On January 16, 1865, Sherman issued Special Field Orders No. 15, which designated a large amount of unclaimed and abandoned land in his remit to be divided into lots of roughly forty acres each to be given to the refugees for homesteading (Spare mules that the Army no longer needed were given out later).
There was a bit of a catch in the order, though.
Amidst all the stuff that would in effect set up a nice little Black community, Section III contained the phrase “…or until Congress shall regulate their title.” Putting it one way, the Order let them be “squatters” on the land until the federal government straightened out the ownership details (which could include letting them keep the land).

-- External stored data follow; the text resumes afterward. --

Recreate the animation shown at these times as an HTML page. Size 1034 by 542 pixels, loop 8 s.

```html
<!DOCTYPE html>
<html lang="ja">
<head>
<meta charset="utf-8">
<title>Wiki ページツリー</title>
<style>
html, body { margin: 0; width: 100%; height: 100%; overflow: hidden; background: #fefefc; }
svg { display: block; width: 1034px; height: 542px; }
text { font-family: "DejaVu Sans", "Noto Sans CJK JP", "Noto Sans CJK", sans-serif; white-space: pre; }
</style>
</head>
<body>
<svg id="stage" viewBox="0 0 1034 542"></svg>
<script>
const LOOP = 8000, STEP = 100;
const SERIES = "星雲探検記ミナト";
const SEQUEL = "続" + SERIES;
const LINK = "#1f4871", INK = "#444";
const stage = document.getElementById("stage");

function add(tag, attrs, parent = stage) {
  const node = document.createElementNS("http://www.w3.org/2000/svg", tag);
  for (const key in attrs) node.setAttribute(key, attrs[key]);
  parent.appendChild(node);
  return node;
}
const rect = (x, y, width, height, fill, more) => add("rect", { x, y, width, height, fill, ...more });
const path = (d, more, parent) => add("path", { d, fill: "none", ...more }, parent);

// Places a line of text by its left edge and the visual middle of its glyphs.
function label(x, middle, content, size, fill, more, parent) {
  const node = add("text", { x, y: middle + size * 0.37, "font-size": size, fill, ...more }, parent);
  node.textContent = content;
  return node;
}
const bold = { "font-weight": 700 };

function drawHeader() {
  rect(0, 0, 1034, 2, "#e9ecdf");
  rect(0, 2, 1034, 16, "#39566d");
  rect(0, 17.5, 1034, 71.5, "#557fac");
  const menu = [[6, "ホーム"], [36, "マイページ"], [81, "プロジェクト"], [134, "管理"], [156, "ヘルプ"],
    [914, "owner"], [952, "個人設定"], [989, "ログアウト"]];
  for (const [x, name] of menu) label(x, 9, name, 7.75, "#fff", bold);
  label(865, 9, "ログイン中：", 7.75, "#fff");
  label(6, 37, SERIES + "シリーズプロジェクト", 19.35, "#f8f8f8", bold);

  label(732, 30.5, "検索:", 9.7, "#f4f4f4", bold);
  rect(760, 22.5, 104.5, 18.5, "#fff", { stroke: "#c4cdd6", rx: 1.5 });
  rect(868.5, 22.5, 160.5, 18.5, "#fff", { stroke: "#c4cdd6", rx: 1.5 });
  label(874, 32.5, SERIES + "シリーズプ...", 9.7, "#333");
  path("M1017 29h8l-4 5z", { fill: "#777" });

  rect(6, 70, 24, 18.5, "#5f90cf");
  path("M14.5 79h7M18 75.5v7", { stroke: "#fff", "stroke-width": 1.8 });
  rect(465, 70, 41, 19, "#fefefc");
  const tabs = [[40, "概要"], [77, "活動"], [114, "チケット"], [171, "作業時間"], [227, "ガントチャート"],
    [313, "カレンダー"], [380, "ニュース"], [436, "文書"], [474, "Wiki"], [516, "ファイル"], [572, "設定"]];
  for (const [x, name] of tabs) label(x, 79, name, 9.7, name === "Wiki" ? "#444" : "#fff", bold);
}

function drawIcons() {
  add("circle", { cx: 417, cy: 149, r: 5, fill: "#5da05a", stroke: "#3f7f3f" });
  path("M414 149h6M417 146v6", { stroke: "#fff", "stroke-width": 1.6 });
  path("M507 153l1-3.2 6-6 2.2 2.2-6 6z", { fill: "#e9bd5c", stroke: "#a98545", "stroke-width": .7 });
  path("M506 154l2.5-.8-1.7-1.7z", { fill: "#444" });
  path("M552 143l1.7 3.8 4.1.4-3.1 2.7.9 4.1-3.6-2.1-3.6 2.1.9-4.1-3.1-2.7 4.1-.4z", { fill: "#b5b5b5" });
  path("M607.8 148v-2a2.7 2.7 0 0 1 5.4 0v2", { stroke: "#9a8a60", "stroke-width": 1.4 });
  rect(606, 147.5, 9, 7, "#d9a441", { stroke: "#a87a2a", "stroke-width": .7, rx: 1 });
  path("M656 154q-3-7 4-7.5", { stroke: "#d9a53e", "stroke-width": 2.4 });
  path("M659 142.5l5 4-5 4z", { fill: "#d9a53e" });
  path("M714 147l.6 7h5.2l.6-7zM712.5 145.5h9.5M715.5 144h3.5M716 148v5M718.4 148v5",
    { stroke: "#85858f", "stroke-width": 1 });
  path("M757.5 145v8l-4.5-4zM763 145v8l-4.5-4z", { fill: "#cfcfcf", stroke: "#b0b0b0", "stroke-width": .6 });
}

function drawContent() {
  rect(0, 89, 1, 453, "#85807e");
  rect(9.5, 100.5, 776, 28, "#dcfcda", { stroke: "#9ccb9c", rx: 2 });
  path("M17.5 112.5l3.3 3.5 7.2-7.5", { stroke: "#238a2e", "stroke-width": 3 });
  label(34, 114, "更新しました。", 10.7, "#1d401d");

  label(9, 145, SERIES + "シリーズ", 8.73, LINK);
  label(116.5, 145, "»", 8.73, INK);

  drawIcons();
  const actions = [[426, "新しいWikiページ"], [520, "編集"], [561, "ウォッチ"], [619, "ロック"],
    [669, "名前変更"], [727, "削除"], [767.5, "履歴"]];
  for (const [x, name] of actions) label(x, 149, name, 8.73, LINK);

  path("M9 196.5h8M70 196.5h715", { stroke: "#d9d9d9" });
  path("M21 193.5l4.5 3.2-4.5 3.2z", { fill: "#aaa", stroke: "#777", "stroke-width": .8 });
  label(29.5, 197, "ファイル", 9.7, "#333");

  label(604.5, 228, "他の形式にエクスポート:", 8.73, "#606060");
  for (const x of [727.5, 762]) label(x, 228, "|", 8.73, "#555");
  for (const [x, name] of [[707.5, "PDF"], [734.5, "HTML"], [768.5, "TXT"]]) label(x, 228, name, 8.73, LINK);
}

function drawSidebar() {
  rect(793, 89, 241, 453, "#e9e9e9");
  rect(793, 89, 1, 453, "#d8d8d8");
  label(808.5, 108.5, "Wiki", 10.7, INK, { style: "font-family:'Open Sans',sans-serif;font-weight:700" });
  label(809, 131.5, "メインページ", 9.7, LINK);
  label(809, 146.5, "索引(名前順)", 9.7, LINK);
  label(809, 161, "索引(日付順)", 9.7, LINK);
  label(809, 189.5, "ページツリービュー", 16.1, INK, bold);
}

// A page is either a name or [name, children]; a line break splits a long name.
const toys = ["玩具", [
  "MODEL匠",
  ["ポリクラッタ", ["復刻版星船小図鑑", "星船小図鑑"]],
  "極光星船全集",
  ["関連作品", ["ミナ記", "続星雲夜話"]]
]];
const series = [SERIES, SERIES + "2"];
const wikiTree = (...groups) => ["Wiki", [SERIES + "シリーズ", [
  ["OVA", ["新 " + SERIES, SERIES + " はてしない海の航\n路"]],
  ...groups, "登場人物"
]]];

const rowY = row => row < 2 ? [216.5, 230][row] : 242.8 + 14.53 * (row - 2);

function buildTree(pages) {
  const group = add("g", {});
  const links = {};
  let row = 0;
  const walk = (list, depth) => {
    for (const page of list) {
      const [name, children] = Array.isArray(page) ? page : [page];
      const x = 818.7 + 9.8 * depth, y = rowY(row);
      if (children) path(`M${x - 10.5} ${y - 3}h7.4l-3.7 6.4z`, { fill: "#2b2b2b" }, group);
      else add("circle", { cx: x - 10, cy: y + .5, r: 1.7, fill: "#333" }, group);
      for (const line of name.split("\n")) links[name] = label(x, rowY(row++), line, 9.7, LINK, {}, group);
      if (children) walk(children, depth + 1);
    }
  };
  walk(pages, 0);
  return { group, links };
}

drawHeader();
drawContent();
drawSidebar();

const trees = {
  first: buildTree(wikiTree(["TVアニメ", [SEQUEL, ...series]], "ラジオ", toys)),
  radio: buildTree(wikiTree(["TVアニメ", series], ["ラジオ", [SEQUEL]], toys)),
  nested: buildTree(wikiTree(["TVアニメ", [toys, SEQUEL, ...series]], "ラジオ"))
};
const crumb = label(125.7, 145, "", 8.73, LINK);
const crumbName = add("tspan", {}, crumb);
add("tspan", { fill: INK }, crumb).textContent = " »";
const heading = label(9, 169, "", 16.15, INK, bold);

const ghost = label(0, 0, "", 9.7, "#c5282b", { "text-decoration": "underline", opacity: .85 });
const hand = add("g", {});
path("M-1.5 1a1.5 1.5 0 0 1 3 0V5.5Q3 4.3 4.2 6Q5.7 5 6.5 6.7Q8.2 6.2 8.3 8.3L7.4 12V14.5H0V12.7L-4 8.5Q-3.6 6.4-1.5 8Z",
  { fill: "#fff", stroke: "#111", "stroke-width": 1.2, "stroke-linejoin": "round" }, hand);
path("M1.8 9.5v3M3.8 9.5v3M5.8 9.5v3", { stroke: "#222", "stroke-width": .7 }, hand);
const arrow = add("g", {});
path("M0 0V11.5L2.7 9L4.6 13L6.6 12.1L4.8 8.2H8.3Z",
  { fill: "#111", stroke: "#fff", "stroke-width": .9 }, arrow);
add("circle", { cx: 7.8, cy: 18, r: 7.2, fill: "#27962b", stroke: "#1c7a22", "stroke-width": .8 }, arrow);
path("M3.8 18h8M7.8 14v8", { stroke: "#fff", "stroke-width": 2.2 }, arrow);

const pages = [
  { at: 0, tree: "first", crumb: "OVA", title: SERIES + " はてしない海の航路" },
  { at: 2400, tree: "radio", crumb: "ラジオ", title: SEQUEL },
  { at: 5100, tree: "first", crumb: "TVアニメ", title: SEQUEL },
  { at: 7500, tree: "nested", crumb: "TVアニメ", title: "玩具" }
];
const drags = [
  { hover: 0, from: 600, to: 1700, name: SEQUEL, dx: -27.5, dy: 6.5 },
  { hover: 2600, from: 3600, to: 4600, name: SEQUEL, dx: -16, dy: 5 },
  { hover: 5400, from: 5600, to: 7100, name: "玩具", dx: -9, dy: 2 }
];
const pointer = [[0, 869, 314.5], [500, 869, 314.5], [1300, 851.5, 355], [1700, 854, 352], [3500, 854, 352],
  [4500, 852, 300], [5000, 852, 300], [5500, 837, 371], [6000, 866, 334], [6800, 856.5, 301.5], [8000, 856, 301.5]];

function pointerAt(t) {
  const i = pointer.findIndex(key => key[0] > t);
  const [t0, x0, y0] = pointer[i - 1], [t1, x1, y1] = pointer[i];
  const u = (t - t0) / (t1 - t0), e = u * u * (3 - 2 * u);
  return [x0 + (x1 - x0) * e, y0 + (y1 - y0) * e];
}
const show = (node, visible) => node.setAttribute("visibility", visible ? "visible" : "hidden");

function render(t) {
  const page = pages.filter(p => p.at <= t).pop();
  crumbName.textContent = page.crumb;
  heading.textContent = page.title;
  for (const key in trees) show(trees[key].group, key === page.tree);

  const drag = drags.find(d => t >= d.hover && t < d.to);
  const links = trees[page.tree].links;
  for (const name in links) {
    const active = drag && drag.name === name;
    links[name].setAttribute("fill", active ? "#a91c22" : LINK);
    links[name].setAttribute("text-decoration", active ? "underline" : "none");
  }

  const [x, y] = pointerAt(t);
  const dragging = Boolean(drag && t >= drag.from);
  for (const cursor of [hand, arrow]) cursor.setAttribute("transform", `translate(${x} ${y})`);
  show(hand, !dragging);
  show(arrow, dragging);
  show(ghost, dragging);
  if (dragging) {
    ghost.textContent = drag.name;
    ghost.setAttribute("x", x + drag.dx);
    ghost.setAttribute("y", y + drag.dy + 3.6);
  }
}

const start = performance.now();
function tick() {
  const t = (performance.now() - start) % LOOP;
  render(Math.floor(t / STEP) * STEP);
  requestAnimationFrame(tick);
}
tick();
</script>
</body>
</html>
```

When the war was over and things started to settle, the Federal government looked at Special Field Orders No. 15, and determined that – for all his good intentions – General Sherman exceeded his authority, and revoked the Order. The Freedmen’s Bureau would take care of all the settlement and homesteading issues, thankyouverymuch.

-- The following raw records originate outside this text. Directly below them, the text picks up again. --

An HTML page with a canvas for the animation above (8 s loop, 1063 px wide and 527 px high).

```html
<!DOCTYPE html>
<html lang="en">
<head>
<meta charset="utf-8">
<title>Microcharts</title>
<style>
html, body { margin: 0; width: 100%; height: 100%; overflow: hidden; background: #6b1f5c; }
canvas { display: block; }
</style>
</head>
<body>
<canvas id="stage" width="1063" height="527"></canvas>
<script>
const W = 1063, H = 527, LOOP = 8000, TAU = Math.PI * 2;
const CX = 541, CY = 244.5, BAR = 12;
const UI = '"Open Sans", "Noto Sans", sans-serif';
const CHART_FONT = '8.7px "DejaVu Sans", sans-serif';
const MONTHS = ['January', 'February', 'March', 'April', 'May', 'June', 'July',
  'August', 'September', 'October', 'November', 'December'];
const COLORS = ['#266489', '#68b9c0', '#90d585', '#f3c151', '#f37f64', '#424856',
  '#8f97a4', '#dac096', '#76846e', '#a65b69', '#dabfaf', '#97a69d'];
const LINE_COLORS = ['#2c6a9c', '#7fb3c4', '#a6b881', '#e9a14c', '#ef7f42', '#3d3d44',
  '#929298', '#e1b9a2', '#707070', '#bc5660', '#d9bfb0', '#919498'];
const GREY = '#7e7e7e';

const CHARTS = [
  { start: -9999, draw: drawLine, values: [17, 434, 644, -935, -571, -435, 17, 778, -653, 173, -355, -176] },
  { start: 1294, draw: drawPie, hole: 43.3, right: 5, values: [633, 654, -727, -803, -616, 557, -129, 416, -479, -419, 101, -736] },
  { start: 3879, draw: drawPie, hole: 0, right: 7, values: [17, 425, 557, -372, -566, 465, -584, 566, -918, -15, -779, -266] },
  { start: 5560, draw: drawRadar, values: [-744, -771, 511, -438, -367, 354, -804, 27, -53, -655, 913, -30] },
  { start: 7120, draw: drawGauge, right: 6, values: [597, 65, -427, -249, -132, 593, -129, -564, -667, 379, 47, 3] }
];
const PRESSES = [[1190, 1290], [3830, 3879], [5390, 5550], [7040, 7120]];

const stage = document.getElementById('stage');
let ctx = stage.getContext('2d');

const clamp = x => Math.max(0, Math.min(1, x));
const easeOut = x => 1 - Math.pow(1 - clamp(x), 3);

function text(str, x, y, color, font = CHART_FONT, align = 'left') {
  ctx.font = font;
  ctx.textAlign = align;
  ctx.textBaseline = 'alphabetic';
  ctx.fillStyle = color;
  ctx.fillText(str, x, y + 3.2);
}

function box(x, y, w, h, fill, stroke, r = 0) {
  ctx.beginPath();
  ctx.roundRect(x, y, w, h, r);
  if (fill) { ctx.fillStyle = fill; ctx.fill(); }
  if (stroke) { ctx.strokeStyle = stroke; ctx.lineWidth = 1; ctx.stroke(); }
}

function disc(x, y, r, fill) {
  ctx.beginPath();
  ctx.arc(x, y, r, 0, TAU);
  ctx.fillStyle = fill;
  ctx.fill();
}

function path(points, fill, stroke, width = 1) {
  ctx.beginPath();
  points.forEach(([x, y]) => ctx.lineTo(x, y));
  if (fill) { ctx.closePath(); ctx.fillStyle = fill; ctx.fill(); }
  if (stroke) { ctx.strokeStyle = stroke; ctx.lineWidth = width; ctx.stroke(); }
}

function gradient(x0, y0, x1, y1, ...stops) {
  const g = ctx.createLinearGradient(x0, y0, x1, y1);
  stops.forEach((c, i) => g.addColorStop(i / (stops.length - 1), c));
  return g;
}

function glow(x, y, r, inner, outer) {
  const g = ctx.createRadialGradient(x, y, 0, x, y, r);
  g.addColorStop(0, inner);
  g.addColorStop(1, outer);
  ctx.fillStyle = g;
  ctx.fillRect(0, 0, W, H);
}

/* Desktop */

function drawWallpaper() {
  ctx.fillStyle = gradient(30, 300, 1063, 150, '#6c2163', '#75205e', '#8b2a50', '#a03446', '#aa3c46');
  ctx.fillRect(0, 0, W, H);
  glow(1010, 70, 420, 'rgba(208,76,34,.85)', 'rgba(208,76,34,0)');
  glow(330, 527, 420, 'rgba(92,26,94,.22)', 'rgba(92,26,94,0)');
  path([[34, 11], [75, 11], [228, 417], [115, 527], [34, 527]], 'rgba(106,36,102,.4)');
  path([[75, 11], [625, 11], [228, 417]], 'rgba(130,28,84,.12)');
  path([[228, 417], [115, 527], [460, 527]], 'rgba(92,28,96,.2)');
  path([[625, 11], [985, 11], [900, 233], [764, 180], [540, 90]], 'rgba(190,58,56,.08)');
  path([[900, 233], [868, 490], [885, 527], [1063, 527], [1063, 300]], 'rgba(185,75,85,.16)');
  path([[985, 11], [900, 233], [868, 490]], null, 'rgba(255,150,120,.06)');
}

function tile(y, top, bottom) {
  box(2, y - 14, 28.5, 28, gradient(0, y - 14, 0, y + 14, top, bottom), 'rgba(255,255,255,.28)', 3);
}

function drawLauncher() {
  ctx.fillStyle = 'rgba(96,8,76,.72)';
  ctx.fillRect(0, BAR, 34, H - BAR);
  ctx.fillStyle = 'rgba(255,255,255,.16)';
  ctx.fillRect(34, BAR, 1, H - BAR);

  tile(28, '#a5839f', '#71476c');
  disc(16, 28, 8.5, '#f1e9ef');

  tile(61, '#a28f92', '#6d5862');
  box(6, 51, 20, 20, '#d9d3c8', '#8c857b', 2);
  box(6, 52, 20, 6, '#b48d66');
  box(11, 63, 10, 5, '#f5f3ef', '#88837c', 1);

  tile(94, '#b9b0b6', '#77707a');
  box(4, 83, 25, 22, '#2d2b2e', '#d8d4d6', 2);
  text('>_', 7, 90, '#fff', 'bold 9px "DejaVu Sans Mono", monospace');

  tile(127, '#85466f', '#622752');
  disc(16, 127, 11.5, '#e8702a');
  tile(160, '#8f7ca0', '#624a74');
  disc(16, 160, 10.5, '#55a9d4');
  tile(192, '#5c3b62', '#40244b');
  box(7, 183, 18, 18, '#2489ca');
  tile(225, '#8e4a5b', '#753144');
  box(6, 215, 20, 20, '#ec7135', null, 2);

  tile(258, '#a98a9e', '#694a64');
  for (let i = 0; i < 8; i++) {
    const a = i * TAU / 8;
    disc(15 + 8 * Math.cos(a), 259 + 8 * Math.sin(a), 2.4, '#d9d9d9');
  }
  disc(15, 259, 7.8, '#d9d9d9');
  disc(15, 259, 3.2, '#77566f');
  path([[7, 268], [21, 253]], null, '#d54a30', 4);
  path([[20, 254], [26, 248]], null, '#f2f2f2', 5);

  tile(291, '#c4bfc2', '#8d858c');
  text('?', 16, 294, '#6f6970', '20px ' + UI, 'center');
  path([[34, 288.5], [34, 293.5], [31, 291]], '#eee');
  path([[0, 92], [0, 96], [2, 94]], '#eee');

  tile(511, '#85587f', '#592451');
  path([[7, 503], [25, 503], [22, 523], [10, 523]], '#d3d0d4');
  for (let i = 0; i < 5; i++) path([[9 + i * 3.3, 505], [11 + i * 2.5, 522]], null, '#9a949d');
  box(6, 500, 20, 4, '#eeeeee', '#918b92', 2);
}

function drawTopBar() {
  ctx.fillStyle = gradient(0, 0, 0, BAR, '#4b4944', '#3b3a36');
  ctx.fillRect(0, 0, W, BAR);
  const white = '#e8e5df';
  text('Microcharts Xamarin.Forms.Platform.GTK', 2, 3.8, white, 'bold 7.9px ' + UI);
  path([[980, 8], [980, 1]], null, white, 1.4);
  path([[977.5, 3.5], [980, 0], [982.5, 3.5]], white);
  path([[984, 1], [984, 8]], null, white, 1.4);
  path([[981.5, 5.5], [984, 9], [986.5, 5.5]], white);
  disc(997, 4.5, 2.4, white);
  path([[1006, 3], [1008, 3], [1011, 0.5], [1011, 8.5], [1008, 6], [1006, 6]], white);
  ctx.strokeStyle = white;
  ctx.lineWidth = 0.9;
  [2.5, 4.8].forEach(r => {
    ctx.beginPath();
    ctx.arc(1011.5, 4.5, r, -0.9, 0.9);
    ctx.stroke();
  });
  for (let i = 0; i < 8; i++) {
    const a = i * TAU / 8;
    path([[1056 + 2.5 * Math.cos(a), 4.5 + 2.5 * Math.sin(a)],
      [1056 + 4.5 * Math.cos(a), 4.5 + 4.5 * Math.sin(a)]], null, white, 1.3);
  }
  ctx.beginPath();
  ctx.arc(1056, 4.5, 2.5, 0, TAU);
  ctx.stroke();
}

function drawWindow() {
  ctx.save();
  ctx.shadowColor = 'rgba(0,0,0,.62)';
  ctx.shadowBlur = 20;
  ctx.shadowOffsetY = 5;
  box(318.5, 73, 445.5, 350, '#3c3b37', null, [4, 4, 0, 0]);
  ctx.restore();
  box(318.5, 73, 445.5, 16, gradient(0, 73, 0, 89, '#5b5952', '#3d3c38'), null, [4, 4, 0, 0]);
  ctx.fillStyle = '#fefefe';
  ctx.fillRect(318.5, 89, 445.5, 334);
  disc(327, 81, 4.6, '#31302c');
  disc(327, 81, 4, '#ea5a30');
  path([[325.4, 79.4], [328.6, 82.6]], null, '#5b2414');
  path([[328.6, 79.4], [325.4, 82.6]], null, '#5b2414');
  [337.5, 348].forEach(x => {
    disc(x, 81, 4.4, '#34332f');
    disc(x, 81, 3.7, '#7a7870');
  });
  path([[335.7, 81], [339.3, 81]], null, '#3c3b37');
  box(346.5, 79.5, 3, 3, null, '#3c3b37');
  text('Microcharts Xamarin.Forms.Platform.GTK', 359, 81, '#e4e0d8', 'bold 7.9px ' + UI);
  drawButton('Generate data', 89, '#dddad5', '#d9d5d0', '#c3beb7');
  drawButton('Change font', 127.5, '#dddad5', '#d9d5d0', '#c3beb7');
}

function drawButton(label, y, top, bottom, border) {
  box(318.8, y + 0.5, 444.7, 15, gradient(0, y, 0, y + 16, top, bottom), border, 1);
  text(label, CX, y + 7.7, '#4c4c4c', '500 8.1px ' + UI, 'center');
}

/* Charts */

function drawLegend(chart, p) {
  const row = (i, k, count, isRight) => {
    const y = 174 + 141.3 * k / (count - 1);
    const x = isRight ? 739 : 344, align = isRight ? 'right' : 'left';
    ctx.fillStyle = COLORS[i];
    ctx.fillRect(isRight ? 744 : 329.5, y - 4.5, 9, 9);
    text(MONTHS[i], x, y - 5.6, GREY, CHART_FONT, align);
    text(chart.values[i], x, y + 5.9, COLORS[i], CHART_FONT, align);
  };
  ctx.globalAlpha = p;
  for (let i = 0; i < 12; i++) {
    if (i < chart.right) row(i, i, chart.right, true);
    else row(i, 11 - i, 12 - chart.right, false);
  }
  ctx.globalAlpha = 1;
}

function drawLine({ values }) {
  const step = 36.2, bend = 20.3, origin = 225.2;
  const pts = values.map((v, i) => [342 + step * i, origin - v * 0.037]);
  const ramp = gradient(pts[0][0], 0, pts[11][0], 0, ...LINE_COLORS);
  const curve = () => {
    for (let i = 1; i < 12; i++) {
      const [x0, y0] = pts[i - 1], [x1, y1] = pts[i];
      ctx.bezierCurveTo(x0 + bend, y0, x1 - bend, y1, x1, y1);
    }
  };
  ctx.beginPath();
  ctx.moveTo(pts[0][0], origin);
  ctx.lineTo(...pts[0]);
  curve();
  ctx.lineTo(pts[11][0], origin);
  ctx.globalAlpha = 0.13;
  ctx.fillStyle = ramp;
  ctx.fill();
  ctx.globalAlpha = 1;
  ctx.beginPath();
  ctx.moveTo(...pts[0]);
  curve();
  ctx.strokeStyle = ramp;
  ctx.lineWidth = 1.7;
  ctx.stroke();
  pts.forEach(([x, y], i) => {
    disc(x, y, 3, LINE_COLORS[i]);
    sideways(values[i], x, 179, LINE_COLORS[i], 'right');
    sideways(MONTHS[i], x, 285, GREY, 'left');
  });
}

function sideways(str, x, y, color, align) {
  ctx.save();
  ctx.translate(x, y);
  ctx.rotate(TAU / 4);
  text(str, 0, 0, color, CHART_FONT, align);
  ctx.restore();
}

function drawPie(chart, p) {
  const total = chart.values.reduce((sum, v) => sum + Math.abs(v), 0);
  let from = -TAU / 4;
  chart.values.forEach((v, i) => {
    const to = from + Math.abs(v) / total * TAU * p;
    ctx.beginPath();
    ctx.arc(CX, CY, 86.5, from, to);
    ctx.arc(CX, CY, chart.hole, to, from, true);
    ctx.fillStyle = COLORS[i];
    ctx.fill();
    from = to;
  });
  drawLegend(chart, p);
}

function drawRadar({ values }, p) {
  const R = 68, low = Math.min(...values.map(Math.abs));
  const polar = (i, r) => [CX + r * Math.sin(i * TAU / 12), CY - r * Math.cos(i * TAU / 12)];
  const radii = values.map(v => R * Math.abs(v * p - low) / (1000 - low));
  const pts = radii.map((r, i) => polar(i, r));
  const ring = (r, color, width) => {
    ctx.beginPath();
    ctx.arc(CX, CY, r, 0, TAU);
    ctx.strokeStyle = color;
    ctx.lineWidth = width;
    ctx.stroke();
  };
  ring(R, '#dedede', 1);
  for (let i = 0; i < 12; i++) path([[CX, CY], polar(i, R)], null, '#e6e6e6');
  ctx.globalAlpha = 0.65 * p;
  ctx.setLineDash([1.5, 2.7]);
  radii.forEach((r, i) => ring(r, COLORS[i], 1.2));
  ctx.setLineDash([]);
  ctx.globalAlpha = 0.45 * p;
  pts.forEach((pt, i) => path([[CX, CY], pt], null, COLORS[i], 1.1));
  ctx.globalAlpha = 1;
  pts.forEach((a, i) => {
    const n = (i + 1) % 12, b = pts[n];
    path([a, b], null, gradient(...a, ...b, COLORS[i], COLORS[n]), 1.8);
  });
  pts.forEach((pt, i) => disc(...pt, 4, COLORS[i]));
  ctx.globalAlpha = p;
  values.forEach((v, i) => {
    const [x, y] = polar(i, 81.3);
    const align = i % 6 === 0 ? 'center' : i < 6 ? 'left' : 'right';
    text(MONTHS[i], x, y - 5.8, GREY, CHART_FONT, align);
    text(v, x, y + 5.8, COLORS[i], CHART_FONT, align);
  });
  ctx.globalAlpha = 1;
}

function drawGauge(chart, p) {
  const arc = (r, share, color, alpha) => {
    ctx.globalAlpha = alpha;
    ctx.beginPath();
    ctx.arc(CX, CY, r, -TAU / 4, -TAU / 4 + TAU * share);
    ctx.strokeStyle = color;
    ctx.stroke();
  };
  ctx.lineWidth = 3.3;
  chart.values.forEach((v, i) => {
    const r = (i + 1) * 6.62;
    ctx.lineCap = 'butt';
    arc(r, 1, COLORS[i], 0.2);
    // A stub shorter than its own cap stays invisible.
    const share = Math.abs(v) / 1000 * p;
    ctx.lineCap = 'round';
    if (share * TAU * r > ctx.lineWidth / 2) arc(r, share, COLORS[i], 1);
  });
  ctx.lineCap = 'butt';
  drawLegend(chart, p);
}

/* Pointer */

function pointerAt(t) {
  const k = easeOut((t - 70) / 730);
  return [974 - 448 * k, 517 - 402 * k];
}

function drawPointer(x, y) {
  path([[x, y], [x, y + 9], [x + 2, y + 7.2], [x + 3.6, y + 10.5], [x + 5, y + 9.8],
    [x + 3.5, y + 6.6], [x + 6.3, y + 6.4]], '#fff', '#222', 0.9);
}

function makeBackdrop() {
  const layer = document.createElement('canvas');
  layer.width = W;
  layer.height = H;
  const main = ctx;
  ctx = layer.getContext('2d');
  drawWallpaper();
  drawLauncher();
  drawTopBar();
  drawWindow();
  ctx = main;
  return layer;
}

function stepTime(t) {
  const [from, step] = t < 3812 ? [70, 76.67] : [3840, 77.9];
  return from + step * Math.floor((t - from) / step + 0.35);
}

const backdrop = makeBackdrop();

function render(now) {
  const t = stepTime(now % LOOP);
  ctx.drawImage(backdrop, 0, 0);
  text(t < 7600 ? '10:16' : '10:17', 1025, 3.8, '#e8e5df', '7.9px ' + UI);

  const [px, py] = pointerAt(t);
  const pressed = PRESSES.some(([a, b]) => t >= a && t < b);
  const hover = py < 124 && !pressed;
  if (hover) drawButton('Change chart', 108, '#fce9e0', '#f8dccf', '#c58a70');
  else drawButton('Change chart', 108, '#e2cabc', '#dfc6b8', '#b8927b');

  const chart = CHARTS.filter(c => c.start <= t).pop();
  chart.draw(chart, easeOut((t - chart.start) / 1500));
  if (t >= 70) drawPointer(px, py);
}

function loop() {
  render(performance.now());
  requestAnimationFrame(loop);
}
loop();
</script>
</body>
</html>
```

Over the decades, the phrase “forty acres and a mule” has come to symbolize a broken promise made by the government to Black citizens everywhere. That’s not really true; it wasn’t a “promise” – just an ad hoc solution to a temporary crisis – and it wasn’t even made by the government.
If one does want to point the blame finger somewhere, there’s a really huge target. For all the talk of the evils of slavery made by the Abolitionists, I can’t recall any serious plans as to what to do with all the newly free Blacks – other then send them back to Africa as colonists (that’s how Liberia was created).
It’s pretty depressing. For all the talk of “freedom”, no one really bothered to think of what would happen after slavery was abolished. Not just the economic implications, but the social ones. Peek around in the fine print of what they were saying, and you might find hints that they still believed that Blacks were somehow “inferior” to Whites. Human, yes, but not as intelligent or “developed”. And that justified all the segregation and “Jim Crow” laws that got put into place all over the country.
Freedom, sure. But not equality. That’s the broken promise – one that still hasn’t been fully rectified.